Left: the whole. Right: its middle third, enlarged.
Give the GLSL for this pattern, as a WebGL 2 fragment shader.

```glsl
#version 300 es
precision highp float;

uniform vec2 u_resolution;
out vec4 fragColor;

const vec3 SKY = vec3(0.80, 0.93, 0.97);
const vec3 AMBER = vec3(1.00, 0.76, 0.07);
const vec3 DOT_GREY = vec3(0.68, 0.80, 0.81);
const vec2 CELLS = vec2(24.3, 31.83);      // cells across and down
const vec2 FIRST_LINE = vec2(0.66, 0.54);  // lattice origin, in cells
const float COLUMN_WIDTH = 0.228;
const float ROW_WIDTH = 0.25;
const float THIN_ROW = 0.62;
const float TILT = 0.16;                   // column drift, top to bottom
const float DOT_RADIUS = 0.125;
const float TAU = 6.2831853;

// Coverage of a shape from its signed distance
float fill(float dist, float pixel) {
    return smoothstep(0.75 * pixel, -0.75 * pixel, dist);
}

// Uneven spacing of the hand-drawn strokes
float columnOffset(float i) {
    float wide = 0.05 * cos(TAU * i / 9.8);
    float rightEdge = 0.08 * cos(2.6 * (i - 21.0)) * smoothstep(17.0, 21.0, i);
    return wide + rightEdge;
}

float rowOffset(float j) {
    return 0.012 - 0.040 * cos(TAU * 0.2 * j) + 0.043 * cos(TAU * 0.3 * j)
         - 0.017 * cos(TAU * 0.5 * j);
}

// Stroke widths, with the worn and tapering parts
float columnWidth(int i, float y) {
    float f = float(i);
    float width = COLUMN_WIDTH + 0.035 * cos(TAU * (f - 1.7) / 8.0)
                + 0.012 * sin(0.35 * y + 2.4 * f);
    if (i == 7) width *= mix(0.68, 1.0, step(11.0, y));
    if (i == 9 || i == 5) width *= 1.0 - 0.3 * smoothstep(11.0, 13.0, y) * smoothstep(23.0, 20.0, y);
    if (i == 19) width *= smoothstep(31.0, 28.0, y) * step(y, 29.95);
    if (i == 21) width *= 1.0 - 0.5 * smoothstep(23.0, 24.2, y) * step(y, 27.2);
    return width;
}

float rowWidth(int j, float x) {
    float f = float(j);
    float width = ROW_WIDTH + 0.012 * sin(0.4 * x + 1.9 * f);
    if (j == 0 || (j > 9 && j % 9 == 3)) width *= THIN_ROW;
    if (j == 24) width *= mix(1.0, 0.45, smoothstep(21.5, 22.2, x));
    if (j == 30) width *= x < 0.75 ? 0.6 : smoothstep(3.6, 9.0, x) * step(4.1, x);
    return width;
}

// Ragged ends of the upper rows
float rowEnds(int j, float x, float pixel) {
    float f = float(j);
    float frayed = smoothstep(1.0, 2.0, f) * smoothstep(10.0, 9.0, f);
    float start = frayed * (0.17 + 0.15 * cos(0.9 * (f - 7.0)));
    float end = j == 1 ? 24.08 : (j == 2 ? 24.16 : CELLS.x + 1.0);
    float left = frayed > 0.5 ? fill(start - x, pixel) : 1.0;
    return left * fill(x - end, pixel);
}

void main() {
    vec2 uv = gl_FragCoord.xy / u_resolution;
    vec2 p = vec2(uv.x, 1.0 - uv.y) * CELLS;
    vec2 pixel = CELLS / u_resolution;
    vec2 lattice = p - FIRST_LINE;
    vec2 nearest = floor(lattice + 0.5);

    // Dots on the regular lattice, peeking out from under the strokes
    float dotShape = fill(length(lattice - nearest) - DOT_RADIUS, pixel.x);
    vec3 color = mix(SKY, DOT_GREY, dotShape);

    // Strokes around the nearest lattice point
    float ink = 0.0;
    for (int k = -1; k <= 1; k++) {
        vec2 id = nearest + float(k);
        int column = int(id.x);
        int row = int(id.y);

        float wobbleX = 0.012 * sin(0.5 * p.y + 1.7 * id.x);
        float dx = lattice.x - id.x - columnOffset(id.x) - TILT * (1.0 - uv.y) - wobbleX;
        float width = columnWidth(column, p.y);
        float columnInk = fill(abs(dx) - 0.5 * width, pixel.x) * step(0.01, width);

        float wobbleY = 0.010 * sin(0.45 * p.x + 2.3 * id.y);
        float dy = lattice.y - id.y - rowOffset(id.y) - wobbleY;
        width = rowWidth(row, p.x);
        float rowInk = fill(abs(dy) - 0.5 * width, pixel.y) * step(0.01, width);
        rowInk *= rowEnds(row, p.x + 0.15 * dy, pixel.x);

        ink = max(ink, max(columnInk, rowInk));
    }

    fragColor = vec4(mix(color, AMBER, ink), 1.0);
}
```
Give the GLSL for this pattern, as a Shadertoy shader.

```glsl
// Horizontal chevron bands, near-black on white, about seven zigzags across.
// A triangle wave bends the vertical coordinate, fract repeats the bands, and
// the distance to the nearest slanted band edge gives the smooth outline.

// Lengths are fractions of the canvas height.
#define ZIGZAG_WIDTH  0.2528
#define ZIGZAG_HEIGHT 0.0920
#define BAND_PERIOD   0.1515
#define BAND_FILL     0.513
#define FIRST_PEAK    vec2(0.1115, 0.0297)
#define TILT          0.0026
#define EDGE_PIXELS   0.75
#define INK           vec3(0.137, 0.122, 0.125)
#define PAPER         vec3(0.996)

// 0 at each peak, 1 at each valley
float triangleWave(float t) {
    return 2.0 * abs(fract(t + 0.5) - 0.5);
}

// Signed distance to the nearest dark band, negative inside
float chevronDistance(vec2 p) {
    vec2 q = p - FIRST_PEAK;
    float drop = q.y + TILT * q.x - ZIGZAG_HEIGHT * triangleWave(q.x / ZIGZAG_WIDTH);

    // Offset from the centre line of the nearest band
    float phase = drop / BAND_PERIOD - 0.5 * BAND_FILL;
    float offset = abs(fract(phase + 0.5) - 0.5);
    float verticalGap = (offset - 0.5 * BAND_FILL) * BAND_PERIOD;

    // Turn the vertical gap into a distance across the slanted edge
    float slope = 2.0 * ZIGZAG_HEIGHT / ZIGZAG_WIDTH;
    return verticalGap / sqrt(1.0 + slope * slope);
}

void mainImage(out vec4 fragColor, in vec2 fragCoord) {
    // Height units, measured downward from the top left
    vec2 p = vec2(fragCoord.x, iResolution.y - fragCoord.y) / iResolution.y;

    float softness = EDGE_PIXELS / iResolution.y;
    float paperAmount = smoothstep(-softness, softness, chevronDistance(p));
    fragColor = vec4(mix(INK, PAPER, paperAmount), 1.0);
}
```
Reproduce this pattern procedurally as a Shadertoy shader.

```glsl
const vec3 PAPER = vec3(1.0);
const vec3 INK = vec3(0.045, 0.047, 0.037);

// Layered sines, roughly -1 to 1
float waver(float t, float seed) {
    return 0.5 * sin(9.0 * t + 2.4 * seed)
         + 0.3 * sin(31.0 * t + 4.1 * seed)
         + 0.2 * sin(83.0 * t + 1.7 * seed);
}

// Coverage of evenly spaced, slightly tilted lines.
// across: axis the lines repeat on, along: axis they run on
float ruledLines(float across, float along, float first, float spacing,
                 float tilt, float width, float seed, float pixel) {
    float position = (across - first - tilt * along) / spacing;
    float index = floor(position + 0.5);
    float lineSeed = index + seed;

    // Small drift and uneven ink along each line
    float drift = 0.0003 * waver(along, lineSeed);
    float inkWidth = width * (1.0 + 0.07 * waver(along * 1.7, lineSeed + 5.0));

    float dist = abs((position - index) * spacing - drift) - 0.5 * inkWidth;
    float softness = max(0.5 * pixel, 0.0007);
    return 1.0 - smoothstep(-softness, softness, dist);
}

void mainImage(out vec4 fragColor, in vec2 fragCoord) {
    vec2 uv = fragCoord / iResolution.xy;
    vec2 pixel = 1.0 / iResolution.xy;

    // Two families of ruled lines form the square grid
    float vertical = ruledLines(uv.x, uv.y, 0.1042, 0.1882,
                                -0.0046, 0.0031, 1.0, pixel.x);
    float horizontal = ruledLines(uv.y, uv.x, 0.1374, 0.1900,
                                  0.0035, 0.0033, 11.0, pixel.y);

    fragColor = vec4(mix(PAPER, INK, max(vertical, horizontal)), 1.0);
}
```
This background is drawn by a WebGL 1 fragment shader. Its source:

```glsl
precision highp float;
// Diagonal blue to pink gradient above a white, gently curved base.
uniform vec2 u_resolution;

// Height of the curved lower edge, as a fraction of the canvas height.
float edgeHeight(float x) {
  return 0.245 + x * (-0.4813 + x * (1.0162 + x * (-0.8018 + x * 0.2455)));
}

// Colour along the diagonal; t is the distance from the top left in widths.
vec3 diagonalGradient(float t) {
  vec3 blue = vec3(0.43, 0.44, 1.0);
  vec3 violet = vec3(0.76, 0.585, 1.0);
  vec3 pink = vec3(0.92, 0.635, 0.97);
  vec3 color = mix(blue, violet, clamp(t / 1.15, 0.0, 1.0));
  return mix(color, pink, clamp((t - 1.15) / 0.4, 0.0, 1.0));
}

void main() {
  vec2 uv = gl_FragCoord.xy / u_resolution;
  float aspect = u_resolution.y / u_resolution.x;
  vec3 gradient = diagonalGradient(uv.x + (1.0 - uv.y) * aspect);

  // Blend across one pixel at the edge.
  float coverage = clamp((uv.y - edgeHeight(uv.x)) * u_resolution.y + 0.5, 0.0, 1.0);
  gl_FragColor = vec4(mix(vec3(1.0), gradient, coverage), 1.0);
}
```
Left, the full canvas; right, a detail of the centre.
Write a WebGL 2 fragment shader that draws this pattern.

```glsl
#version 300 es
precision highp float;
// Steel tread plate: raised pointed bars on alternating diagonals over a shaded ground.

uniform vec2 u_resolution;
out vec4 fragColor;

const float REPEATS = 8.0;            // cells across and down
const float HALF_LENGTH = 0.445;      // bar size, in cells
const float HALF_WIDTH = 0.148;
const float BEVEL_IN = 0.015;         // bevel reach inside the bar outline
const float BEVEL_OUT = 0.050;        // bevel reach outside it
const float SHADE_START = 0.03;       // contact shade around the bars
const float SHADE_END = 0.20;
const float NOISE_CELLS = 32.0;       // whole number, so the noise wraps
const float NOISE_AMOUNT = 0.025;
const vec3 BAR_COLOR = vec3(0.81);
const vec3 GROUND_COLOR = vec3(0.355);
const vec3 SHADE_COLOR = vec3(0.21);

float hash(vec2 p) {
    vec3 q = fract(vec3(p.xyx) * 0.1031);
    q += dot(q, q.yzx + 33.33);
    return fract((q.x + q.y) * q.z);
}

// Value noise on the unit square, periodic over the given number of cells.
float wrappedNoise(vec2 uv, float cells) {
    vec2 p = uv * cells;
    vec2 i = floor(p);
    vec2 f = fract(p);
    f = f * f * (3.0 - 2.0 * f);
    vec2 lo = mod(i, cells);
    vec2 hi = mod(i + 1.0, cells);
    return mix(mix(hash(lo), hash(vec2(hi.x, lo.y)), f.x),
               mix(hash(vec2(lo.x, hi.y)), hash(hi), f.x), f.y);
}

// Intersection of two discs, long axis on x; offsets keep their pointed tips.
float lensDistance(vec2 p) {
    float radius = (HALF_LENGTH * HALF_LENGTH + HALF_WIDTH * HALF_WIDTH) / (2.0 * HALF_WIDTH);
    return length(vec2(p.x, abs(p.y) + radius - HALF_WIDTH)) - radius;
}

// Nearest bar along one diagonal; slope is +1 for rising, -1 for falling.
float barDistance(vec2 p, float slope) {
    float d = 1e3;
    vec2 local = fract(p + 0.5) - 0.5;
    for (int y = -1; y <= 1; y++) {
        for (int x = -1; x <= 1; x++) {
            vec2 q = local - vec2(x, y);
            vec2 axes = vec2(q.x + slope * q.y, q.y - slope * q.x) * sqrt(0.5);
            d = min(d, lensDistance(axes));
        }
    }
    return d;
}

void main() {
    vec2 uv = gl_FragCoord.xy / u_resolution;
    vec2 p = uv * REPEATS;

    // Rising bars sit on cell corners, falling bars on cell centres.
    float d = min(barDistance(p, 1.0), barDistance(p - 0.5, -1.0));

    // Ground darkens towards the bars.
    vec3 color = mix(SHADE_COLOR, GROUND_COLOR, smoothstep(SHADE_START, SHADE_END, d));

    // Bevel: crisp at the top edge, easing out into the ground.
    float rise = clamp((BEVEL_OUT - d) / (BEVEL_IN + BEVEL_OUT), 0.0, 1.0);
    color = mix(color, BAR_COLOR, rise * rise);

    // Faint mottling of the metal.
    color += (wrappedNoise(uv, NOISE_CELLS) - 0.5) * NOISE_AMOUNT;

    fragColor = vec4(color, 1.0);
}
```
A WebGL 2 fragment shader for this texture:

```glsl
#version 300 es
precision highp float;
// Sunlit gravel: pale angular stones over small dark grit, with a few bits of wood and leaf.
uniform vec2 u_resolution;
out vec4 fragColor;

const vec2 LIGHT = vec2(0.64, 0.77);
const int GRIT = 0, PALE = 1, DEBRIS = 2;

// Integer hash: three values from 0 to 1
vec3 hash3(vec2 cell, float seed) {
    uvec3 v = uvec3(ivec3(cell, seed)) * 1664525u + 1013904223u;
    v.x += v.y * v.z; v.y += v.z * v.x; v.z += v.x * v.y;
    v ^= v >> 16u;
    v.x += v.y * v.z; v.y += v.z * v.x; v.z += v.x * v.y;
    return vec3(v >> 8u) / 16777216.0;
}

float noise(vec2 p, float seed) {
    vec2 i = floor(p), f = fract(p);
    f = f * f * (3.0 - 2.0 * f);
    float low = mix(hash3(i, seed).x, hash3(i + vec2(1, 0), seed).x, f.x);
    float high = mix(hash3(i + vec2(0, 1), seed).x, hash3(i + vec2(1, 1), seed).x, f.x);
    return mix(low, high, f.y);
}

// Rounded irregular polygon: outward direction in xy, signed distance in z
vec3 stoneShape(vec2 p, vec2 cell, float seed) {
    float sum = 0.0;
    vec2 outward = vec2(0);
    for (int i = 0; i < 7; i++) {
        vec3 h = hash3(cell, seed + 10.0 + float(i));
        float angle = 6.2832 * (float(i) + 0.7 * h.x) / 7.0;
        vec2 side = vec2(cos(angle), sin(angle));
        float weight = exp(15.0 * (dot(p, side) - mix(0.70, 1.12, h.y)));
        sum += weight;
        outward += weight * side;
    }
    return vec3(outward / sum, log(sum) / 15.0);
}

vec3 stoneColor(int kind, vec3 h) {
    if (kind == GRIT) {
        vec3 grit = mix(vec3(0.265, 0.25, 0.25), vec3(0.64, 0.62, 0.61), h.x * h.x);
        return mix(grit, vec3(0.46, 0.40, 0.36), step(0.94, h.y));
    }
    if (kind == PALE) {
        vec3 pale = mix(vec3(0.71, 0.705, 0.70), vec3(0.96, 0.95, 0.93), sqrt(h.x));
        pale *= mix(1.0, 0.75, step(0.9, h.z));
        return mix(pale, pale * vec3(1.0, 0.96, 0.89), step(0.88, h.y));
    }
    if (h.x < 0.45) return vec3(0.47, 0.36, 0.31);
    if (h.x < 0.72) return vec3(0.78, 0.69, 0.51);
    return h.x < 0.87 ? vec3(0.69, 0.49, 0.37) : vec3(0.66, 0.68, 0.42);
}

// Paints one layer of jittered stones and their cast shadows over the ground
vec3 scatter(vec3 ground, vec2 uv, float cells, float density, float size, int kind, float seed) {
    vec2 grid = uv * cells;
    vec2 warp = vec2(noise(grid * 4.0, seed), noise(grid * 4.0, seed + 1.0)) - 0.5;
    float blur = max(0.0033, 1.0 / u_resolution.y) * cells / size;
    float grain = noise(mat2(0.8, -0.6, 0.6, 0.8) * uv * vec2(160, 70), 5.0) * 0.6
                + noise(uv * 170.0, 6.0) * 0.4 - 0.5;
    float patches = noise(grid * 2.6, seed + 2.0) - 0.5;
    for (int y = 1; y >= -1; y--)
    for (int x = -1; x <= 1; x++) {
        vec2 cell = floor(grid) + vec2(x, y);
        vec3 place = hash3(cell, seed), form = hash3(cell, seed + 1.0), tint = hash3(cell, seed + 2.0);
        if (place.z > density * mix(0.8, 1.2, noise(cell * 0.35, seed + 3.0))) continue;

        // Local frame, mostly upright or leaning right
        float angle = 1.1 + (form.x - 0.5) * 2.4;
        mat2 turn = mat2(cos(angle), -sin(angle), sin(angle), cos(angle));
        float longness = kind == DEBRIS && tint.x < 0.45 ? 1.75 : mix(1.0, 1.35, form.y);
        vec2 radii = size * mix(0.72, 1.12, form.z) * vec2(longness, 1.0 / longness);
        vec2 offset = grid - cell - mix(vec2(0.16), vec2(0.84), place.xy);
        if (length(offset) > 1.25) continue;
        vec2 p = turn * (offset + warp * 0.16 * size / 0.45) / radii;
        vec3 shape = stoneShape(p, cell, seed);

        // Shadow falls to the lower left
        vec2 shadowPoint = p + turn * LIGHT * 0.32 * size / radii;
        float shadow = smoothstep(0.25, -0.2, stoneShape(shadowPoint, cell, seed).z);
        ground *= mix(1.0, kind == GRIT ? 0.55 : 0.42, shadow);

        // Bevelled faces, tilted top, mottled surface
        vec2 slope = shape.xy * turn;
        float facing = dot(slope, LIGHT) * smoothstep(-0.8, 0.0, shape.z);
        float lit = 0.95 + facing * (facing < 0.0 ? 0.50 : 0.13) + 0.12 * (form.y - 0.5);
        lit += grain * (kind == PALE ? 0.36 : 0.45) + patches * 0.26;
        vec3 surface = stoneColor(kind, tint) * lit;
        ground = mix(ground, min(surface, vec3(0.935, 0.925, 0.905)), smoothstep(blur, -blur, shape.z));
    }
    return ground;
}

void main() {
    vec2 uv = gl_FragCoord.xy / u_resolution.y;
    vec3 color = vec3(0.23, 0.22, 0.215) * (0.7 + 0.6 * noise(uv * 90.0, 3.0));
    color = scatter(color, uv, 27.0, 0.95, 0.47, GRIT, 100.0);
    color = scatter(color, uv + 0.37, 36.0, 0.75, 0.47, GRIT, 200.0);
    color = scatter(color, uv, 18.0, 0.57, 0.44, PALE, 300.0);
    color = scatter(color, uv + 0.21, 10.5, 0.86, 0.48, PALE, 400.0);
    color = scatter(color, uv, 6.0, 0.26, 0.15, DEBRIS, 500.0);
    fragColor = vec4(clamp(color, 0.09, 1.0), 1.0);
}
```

◇ ◇ ◇

### What needs to be done
Among the records, find every line with the word "floor" and copy it.

### Response to this exercise
    vec2 nearest = floor(lattice + 0.5);
    float index = floor(position + 0.5);
    vec2 i = floor(p);
    vec2 i = floor(p), f = fract(p);
        vec2 cell = floor(grid) + vec2(x, y);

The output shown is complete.